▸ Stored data

================================

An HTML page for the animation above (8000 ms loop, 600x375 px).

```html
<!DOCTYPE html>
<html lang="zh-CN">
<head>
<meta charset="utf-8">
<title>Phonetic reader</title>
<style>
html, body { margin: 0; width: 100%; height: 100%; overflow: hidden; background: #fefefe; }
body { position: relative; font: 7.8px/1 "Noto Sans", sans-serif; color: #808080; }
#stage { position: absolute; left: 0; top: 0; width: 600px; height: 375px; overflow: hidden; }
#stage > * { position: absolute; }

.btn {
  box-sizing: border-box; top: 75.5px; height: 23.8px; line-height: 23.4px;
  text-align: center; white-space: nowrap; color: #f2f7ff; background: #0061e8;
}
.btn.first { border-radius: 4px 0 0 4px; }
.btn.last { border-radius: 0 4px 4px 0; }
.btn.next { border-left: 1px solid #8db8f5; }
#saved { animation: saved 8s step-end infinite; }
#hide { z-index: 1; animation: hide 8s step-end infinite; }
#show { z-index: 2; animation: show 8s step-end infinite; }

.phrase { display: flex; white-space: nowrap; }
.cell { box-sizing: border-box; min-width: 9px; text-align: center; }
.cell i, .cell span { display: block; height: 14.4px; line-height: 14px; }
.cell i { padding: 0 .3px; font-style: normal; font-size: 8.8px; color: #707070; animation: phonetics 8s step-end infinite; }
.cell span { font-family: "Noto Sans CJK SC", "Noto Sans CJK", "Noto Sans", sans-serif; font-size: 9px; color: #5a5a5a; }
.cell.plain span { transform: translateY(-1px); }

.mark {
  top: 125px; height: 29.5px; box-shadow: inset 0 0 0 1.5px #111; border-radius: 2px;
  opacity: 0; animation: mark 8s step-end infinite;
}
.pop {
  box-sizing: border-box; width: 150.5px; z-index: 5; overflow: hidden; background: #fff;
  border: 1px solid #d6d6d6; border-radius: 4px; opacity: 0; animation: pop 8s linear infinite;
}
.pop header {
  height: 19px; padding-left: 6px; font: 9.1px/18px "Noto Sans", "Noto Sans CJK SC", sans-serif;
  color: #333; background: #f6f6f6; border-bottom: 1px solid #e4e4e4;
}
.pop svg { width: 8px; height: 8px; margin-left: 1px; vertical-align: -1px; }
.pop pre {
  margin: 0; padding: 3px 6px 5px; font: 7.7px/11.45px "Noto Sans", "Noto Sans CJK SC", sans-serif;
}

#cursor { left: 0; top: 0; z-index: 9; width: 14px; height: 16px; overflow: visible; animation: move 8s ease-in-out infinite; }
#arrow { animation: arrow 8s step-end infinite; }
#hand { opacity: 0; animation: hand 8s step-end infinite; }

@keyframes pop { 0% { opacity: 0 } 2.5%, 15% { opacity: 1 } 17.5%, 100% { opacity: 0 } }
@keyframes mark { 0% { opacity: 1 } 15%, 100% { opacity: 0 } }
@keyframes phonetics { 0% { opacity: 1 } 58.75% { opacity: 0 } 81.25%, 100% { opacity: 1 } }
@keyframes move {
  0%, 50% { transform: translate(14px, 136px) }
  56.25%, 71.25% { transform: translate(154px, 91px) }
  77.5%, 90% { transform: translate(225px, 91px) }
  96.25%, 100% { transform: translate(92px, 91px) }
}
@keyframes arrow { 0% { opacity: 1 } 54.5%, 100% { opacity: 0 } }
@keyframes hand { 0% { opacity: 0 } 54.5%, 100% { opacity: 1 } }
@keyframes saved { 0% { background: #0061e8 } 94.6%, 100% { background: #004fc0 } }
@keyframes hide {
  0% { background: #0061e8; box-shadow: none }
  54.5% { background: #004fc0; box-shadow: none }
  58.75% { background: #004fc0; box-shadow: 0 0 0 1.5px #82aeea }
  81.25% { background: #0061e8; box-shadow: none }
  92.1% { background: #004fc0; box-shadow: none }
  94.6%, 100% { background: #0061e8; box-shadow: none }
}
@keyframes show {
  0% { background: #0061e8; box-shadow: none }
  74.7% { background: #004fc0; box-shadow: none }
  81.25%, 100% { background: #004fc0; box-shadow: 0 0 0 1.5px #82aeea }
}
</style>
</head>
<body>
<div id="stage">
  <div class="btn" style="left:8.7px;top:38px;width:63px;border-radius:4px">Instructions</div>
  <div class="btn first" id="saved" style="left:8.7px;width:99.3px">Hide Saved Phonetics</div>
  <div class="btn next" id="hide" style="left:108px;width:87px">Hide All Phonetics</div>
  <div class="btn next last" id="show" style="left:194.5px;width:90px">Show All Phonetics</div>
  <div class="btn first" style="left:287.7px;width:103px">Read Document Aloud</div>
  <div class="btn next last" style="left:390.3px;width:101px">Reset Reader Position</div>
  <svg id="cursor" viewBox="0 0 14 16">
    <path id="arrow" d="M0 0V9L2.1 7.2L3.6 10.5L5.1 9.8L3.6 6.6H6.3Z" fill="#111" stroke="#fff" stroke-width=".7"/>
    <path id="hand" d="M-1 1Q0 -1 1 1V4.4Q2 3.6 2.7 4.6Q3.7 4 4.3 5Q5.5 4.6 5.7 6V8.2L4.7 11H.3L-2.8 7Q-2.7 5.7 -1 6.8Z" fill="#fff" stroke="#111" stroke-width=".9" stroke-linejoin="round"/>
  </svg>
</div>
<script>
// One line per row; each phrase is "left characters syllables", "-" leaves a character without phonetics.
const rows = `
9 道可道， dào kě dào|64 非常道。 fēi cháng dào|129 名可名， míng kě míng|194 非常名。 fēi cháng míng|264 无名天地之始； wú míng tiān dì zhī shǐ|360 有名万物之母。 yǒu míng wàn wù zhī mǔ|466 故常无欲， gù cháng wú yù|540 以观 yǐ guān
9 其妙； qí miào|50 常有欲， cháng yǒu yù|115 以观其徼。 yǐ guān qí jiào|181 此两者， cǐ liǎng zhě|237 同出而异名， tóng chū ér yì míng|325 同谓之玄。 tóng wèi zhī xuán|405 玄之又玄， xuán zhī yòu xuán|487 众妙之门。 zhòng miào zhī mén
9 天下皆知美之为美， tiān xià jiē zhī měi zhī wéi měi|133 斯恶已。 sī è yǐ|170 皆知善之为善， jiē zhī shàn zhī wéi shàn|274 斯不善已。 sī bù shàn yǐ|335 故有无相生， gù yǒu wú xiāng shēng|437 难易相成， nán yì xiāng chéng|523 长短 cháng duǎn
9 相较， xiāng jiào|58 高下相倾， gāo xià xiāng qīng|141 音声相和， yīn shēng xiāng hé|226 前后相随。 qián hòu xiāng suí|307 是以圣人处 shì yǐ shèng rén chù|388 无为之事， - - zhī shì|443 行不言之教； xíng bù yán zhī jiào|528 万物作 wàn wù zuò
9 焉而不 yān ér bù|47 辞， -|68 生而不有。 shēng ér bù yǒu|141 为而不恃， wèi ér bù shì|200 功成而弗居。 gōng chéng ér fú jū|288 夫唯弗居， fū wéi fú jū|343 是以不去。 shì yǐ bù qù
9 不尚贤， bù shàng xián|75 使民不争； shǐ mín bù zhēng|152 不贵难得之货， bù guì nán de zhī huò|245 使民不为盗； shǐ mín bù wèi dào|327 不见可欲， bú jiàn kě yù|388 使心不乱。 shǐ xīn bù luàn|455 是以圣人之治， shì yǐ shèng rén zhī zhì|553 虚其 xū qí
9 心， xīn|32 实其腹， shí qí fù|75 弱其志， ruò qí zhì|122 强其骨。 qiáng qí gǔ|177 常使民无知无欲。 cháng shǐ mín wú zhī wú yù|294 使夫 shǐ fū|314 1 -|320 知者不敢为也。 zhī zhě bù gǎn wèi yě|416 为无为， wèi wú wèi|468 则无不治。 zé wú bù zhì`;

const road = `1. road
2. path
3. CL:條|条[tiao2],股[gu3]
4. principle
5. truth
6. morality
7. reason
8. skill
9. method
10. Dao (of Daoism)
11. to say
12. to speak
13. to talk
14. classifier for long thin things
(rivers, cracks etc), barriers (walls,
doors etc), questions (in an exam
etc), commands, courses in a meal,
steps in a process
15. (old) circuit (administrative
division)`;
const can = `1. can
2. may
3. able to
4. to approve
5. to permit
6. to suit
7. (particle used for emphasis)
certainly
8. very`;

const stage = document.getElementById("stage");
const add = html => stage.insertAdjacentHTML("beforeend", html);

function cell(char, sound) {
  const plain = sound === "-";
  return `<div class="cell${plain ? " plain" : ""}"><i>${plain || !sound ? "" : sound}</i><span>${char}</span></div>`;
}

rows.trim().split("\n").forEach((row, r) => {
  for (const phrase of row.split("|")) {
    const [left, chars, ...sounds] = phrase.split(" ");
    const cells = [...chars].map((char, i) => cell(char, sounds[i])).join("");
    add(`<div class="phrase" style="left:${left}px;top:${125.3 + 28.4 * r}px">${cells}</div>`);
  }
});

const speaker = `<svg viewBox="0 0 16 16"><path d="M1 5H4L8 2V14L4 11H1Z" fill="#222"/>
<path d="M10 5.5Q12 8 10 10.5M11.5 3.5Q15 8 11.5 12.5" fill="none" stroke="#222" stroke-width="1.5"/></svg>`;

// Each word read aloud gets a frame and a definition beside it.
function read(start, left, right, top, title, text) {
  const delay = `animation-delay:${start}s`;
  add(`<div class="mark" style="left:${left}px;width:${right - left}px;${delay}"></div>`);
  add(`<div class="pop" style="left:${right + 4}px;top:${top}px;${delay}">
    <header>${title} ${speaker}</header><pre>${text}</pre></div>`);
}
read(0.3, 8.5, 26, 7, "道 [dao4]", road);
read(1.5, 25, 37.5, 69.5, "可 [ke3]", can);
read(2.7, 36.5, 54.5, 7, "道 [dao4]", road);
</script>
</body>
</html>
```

================================

▸ WHAT YOU ARE ASKED TO DO
Return every line of the data above in which "nowrap" appears.

▸ TASK OUTPUT
  text-align: center; white-space: nowrap; color: #f2f7ff; background: #0061e8;
.phrase { display: flex; white-space: nowrap; }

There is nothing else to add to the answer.